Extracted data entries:
● ● ● ● ●
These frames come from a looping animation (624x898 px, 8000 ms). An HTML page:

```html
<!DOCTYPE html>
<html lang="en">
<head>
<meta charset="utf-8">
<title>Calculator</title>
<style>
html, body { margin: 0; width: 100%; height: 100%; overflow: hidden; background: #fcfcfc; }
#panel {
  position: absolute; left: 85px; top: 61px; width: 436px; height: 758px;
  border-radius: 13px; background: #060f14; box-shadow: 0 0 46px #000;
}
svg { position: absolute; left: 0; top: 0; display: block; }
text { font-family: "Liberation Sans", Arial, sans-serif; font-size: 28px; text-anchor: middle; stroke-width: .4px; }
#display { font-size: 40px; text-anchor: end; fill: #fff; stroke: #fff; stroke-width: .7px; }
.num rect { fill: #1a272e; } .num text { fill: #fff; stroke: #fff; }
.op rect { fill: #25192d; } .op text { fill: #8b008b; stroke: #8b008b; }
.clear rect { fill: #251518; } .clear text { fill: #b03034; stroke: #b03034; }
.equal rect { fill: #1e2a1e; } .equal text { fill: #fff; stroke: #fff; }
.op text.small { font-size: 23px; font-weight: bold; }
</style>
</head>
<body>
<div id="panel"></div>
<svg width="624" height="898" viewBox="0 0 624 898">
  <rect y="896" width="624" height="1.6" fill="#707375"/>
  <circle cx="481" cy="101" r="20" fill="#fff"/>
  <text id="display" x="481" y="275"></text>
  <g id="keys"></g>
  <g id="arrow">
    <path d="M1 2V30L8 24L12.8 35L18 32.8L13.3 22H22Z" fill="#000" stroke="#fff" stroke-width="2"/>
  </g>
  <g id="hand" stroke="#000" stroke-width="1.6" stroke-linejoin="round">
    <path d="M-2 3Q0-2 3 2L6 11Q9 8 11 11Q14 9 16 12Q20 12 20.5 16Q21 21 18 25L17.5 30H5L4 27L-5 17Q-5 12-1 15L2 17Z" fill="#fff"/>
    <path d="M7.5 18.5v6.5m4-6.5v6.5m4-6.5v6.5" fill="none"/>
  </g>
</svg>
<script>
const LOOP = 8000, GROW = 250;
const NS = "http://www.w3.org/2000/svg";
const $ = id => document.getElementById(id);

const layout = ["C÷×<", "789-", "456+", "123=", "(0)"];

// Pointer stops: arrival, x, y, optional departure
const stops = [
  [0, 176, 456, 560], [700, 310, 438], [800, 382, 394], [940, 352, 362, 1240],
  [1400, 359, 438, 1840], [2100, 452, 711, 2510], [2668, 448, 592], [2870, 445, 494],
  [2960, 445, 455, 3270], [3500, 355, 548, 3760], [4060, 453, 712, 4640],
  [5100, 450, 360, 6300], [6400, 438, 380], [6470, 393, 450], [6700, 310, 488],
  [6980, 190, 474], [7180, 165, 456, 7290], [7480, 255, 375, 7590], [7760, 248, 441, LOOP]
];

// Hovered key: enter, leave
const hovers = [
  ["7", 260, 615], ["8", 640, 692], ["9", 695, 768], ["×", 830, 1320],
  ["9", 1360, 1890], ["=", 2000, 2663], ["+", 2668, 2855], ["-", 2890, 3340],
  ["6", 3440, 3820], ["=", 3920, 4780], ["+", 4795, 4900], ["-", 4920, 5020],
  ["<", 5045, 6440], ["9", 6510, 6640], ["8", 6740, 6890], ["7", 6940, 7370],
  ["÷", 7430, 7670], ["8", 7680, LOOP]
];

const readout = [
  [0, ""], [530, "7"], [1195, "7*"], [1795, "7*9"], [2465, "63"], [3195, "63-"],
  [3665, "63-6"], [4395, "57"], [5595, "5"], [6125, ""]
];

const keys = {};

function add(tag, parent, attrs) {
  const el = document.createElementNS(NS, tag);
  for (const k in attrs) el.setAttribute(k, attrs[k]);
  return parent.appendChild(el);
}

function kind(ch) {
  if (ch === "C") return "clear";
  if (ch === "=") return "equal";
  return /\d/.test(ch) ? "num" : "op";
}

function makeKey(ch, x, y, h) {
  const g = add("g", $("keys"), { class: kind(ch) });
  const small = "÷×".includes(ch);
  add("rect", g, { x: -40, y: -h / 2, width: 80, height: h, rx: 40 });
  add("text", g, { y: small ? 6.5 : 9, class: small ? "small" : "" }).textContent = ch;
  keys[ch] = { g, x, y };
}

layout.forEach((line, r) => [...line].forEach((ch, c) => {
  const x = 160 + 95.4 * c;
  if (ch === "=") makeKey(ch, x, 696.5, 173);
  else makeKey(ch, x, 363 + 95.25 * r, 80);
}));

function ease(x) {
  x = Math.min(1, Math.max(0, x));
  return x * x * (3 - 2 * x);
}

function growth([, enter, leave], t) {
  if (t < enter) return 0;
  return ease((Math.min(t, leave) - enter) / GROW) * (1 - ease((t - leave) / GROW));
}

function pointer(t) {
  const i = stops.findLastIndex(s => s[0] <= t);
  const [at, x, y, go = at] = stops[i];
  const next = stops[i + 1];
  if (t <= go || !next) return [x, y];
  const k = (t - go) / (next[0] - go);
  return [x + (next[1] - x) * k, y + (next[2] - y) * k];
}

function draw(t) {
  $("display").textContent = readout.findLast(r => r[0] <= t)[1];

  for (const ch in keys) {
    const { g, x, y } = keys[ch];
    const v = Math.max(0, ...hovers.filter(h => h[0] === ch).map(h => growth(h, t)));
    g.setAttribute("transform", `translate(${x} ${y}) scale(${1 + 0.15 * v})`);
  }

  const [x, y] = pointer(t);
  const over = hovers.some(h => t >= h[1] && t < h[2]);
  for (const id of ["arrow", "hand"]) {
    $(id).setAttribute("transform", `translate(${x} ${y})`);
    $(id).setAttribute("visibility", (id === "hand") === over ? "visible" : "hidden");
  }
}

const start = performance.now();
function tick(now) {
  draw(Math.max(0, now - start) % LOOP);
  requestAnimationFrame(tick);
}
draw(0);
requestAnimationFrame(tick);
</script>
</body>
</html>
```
● ● ● ● ●
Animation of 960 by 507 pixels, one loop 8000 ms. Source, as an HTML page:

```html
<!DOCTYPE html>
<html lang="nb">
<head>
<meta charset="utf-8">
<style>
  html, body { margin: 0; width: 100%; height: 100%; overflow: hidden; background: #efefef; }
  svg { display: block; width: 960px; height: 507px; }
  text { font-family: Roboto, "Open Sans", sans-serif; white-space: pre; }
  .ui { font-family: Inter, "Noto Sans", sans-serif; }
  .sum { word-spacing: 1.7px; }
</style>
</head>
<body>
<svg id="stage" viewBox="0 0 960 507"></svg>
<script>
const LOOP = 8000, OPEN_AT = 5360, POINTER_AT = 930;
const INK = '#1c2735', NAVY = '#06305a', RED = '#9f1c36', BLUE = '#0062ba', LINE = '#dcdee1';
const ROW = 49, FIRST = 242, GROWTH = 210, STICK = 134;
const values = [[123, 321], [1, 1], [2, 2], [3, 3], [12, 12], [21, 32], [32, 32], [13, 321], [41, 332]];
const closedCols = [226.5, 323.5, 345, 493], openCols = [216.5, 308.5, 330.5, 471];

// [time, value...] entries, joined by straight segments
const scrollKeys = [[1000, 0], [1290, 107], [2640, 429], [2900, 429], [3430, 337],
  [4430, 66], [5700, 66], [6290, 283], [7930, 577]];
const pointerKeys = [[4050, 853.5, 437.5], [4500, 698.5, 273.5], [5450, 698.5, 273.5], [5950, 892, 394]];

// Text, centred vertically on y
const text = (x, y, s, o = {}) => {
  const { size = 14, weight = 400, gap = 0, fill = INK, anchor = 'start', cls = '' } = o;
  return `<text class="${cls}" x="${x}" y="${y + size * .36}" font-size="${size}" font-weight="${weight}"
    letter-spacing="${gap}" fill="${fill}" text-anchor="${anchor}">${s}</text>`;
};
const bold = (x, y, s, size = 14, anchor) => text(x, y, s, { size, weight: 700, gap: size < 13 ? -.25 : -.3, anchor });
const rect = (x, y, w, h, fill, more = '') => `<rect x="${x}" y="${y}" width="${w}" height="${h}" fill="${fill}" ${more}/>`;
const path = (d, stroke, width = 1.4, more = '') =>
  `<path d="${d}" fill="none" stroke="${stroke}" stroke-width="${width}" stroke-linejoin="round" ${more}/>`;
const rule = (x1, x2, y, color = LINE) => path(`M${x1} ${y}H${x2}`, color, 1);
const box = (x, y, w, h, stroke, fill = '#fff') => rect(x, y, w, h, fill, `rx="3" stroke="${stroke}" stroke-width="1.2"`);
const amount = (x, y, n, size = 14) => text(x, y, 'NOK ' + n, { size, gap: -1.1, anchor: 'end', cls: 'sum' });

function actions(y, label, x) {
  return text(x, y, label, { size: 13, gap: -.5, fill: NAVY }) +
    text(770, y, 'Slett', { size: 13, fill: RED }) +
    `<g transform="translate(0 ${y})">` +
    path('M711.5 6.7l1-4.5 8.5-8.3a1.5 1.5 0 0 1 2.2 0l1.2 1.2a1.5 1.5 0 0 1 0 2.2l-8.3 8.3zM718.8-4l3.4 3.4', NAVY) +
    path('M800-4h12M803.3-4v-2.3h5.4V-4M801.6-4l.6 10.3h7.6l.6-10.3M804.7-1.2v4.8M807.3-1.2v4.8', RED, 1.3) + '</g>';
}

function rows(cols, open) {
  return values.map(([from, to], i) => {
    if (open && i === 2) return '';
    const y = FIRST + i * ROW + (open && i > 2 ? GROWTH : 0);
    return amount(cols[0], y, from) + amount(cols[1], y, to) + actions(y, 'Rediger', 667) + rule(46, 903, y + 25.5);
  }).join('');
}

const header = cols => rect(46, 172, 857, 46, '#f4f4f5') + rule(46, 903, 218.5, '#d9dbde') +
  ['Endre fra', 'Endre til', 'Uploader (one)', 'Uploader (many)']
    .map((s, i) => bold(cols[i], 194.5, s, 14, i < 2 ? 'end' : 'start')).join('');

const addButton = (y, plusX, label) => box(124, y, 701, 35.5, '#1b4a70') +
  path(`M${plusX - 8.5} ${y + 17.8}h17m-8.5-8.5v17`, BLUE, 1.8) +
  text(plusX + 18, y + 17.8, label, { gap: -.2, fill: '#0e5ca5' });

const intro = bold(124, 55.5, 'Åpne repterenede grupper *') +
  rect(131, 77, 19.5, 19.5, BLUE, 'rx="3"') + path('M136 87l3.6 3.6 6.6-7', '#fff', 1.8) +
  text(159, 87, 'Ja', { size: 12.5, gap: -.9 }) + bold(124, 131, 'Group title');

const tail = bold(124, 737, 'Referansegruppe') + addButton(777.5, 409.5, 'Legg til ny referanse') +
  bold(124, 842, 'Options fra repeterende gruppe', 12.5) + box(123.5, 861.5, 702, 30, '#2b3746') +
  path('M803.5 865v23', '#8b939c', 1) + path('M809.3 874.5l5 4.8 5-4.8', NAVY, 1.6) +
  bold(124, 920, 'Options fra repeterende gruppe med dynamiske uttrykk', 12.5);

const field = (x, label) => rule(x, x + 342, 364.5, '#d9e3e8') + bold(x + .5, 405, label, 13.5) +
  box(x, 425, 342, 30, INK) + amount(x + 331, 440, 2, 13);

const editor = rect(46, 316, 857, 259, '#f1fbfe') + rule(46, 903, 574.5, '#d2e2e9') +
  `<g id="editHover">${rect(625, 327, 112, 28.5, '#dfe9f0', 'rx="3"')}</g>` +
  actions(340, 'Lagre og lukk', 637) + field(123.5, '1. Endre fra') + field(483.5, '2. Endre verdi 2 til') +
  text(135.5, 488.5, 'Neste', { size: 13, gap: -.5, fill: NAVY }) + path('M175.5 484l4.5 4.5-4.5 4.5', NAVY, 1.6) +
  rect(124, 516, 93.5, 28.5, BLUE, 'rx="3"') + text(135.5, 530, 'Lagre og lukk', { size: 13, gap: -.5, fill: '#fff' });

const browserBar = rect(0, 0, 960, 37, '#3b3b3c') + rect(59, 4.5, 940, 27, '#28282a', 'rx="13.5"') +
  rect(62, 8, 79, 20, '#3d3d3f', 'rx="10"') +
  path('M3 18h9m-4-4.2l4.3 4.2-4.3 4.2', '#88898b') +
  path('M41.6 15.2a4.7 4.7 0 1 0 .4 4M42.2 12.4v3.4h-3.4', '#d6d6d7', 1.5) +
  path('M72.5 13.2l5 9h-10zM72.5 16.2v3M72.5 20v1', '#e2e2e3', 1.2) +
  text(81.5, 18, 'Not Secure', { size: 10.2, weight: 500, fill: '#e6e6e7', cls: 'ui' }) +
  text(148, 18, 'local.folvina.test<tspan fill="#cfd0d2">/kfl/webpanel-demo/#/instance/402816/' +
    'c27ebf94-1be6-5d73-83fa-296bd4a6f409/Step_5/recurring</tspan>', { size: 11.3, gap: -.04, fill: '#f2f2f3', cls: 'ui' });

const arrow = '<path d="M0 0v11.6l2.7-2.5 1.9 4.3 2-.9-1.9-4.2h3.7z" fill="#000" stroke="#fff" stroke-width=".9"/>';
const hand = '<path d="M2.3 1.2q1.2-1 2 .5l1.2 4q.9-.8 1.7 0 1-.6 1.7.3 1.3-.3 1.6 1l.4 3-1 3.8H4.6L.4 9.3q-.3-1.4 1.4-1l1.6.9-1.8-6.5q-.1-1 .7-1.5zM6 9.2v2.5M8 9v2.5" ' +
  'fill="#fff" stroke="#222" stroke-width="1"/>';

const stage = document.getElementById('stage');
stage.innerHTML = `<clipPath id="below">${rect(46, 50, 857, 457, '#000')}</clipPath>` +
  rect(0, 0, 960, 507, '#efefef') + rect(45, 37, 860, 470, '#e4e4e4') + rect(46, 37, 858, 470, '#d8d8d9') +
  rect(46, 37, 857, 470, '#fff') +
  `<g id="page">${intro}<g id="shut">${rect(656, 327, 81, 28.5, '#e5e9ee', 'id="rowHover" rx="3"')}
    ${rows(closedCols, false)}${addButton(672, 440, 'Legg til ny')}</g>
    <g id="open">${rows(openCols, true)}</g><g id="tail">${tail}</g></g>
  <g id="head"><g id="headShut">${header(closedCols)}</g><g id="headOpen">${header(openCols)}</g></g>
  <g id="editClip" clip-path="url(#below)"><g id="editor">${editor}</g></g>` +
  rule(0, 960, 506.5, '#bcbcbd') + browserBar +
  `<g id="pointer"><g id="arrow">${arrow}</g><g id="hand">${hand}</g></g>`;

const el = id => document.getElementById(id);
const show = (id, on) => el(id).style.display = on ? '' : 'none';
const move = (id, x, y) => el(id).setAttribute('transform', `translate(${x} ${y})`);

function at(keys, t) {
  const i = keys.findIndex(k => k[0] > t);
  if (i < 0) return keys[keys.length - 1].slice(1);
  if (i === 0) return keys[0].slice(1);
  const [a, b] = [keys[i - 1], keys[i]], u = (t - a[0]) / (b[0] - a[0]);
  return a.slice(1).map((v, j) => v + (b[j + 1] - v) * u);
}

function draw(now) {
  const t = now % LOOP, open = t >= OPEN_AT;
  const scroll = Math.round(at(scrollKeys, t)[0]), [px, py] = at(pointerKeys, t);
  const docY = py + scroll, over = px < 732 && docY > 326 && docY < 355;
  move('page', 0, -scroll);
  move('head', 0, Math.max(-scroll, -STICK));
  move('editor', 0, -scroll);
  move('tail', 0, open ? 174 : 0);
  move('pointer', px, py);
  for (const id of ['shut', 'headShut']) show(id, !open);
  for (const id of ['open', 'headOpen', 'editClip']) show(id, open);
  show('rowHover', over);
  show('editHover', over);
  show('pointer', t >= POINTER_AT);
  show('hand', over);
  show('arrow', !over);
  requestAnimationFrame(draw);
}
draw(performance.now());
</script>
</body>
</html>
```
● ● ● ● ●
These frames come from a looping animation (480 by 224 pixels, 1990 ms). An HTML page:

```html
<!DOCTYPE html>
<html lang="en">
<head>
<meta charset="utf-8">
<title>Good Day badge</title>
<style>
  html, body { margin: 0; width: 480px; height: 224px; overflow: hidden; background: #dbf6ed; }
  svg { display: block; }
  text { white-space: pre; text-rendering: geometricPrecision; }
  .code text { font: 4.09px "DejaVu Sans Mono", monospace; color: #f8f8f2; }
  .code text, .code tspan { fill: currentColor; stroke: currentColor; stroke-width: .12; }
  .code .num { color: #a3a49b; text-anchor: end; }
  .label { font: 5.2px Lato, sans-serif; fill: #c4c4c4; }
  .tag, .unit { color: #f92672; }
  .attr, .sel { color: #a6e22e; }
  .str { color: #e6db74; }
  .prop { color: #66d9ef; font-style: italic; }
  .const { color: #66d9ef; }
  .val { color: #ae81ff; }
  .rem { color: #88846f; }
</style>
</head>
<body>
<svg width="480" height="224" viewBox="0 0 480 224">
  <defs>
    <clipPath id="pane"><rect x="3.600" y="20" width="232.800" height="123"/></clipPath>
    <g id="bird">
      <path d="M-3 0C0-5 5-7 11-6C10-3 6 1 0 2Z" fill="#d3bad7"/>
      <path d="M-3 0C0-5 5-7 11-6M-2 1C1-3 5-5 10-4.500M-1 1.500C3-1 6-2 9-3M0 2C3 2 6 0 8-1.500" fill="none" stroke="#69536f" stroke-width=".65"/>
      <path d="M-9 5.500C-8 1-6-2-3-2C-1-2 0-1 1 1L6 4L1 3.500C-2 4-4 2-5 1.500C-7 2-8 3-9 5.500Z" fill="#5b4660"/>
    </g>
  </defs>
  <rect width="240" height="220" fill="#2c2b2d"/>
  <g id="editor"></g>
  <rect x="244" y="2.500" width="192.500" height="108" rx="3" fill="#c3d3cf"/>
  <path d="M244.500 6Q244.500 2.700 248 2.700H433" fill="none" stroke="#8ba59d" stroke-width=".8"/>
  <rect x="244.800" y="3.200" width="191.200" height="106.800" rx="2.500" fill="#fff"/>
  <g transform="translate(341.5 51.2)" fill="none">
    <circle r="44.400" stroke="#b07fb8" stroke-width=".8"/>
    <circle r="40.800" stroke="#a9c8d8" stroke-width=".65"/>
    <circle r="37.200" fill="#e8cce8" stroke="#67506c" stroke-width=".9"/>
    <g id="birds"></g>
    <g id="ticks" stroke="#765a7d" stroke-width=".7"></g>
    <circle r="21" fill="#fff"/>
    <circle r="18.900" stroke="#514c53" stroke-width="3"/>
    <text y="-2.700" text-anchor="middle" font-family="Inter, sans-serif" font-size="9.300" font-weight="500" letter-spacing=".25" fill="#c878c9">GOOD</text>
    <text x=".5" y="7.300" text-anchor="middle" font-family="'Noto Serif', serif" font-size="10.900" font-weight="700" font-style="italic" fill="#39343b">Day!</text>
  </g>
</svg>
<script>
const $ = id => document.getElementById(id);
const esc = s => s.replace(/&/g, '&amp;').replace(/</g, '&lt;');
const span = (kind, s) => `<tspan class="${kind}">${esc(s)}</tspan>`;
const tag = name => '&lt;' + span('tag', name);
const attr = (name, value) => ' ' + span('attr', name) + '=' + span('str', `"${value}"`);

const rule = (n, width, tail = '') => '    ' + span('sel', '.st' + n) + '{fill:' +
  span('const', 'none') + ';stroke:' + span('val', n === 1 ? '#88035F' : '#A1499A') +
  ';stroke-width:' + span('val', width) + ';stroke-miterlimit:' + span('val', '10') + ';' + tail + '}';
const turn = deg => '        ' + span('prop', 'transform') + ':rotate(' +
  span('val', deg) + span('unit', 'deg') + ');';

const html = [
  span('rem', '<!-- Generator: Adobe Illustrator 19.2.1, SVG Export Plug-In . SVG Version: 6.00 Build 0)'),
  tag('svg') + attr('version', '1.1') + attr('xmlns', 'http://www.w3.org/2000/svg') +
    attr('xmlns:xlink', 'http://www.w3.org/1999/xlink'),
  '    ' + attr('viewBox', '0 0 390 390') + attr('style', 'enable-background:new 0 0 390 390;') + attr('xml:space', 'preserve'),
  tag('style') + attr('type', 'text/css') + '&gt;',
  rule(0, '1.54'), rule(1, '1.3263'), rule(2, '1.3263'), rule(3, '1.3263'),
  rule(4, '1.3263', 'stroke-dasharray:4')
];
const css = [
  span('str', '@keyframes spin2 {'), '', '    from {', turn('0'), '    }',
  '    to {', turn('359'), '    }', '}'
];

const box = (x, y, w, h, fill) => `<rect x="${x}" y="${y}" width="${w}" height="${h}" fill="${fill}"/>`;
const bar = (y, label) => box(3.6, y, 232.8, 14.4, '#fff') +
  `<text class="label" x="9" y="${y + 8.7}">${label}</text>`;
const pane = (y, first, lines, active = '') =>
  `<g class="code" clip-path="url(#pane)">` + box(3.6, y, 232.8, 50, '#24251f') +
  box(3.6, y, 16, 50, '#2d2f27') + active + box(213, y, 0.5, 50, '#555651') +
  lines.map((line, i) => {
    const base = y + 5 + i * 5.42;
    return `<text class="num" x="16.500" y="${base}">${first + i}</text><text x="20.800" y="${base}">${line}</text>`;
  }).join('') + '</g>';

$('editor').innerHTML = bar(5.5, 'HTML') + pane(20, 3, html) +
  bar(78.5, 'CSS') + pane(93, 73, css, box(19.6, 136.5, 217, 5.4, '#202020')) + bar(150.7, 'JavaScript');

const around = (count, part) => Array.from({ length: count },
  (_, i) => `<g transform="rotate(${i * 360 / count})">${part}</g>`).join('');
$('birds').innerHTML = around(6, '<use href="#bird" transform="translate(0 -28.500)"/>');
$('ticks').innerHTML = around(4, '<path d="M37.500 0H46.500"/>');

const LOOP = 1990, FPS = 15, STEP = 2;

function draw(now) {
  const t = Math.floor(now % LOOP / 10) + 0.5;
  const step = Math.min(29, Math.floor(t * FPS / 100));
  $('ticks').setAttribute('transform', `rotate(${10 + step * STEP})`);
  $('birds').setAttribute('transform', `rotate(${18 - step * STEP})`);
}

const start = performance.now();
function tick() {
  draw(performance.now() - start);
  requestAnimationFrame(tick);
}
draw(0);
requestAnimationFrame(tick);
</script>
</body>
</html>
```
● ● ● ● ●
Work instructions:
Copy each line containing the word "viewBox" from the data.

Answer to the problem:
<svg width="624" height="898" viewBox="0 0 624 898">
<svg id="stage" viewBox="0 0 960 507"></svg>
<svg width="480" height="224" viewBox="0 0 480 224">
  '    ' + attr('viewBox', '0 0 390 390') + attr('style', 'enable-background:new 0 0 390 390;') + attr('xml:space', 'preserve'),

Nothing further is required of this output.